For the Lions Club of Pago Pago, Eye Care means “ I Care”
The Lions Club of Pago Pago has much to smile about. During the holidays this year, they spent time doing what they do best: serving the community.
Each year for the past several years, the Lions have partnered with LBJ Medical Center, the Department of Health, and various doctors, nurses, technicians, and specialists from universities, medical centers and Stateside clinics, to give the population of American Samoa an extra dose of vision care, all rendered free of charge, with the goal to improve the quality of life and health in the Territory.
For the Lions Club, “Project Eye Care” could also be called “Project I Care”.
This year, under Lion President Tony Langkilde, the project was more ambitious than most, as the Lions set up tents and helped screen those who came by for help, for nearly two weeks. Previous clinics have been held for one week or less.
A group of doctors and their support staff from Casey Eye Institute of Oregon Health & Science University (OHSU) arrived on Friday, November 21 and left on Friday, December 5 for this year’s clinic. Leading the team was Dr. Mitch Brinks, an eye surgeon and former resident of American Samoa. Also included with this year’s group was Dr. Ben Siatu’u, newly returned from OHSU and Dr. Petaia-Steffany, an Optometrist who now lives here in the territory.
In the interim, and with the help of the LBJ Medical Center and volunteer Lions Club members, nearly 500 people were registered for care; of those, almost 400 were screened and seen by physicians.
Preliminary statistics show that 130 surgeries were performed, with 90 of those surgeries being for cataracts.
During the clinic, volunteers from the Casey Eye Institute and the floor nurses on several units, including the surgical ward where vision screening took place, assisted the Lions Club members.
Some 700 reading glasses were disbursed, and according to Dr. Ernest Oo, LBJ head of Ophthalmology, “there were no complaints, only compliments” for the efforts of the team.
Immediate Past President and current Lion Zone Chair Chris King told Samoa News, “This year, our club was definitely fortunate to partner with Dr. Brinks and the OHSU Team, along with LBJ to bring these much needed services to our community.

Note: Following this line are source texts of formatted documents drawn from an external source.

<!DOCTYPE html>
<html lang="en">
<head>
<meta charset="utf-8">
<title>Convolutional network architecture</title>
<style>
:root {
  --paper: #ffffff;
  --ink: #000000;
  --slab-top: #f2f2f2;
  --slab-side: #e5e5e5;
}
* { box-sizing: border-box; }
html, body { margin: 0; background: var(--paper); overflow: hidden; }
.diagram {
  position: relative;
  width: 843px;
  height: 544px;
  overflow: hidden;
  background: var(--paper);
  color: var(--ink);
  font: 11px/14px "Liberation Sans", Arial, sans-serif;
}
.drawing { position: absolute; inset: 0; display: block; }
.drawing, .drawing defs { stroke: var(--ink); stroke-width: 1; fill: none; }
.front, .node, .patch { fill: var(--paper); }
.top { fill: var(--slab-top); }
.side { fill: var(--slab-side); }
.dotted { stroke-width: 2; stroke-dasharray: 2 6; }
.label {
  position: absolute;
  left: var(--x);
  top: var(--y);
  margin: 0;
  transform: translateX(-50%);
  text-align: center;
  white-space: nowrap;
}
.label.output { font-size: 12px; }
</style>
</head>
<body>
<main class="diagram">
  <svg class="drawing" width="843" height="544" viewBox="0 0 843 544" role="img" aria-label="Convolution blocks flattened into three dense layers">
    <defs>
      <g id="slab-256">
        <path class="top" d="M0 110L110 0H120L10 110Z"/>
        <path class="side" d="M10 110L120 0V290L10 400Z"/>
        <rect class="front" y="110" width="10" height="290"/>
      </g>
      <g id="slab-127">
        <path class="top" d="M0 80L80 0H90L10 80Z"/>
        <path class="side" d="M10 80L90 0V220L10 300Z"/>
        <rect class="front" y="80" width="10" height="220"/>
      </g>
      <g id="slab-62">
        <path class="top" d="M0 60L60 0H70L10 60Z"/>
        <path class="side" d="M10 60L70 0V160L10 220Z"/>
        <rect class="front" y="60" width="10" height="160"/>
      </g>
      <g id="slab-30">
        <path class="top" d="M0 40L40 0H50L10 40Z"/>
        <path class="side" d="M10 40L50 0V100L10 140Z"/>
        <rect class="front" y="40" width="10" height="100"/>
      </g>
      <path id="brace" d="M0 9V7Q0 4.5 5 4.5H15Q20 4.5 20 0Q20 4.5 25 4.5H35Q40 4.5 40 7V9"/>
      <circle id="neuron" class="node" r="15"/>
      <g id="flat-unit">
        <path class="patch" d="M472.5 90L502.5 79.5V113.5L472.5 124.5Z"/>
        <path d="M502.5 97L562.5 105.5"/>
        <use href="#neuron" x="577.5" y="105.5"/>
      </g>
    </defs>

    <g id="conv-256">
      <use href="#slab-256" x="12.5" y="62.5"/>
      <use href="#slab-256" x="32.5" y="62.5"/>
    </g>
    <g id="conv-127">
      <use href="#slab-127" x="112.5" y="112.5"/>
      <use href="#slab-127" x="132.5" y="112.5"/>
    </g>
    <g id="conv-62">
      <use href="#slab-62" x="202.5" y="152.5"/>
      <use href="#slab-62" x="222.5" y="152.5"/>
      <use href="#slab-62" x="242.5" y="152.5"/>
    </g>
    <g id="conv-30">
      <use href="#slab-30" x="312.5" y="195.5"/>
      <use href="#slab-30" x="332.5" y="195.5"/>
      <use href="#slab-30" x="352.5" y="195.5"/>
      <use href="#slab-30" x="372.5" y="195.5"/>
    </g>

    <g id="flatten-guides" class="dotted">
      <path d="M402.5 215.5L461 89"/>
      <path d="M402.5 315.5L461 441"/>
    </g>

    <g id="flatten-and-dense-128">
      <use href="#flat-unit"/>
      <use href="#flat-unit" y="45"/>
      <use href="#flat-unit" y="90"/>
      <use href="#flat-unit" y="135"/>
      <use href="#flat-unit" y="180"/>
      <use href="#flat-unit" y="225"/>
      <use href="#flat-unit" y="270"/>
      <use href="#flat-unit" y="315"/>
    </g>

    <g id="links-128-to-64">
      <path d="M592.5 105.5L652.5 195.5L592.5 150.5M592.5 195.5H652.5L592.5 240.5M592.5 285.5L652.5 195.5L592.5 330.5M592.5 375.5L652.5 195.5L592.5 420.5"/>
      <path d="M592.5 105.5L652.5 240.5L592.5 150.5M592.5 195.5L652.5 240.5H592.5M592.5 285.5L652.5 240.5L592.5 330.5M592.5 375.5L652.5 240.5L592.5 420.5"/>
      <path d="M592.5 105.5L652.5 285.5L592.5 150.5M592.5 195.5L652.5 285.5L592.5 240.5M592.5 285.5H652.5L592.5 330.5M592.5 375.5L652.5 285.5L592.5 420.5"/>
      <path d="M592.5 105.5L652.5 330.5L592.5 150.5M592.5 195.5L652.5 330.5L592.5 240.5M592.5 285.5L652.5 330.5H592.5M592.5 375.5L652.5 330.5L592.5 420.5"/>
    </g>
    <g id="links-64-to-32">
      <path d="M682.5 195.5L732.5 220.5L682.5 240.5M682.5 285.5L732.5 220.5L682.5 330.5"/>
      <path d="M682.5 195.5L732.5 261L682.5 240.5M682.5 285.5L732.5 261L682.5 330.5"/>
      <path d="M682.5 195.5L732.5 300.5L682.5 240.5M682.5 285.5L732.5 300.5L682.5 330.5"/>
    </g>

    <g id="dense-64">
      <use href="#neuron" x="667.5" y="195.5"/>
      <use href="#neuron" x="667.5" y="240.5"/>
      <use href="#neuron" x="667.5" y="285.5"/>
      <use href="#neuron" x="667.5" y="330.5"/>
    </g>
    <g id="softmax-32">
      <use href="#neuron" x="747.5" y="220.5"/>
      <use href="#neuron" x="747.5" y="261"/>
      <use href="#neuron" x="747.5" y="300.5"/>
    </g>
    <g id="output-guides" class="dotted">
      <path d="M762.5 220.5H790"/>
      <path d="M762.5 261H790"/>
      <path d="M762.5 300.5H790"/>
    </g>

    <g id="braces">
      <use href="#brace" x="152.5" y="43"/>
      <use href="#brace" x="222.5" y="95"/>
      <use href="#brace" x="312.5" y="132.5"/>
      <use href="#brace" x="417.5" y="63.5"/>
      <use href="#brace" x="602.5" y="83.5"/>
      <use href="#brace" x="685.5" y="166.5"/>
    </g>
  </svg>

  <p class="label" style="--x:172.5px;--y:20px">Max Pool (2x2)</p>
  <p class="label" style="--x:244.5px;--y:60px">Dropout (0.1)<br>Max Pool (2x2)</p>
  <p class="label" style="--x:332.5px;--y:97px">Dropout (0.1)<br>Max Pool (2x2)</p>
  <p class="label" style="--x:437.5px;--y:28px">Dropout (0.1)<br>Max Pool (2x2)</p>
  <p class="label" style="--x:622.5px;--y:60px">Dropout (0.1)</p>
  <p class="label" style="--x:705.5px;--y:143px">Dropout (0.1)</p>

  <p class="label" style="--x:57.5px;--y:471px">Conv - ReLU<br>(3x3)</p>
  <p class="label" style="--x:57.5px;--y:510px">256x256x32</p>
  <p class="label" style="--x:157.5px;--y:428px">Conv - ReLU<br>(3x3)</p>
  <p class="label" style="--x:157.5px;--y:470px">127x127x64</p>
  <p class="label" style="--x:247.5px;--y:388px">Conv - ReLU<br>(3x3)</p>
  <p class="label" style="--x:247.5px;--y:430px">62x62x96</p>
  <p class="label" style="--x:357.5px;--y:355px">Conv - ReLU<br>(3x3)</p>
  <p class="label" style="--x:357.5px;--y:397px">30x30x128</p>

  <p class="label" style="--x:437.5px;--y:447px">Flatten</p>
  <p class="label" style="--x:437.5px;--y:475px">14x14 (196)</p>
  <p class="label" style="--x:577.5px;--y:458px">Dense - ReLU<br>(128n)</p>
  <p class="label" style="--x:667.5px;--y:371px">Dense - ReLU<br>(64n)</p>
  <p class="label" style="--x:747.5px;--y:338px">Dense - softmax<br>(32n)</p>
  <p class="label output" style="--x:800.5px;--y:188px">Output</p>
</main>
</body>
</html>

The turnout and support was great!”
He added, “Everything went very well— in fact, our one critique would be having to tell people that the clinic was closed on the last day. Although our club strives to provide the best possible service to our community, it would also help us tremendously to hear from our community where we can improve. You are welcome to call me at 258-5464. My email is firstname.lastname@example.org, or tell a Lion member. We are here to serve you.”
Club president Tony Langkilde echoed King’s words: “Our Project Eye Care would not have been as successful without the assistance from our very own local eye specialists, and nursing staff. A big fa’amalo to Dr. Petaia-Steffany, Dr. Siatuu, Dr. Laititi, and Dr. Oo, LBJ Surgical Nurses and staff; and to everyone else who helped make this event a success. I am sure that the entire community joins me in expressing appreciation for the outstanding services provided during the two weeks of clinics.”
“The Lions Club of Pago Pago will continue to work towards providing eye care services for our community. This is what we do. Special thanks and gratitude go out to the OHSU team, who even performed surgeries all day long on Thanksgiving Day,” said Langkilde.
Also of note, the OHSU team and Casey Eye Institute—in addition to the numerous hours of medical service rendered, including surgeries and vision screening— has donated to LBJ through the Lions Club a specialized piece of eye surgery equipment called a “Phaco” —short for “Phacoemulsifier” —worth $75,000.
Modern cataract surgery is made possible by the use of the phacoemulsifier, which breaks the cataract into tiny pieces and then suctions those pieces from the eye through a very small incision. Prior to the development of the phaco machine, the cataract was normally removed in one piece, requiring a larger incision, sutures, and more trauma to the eye. The phacoemulsification procedure is faster, usually requiring less than 15 minutes per eye.
The machine is scheduled to arrive in the territory in early 2015.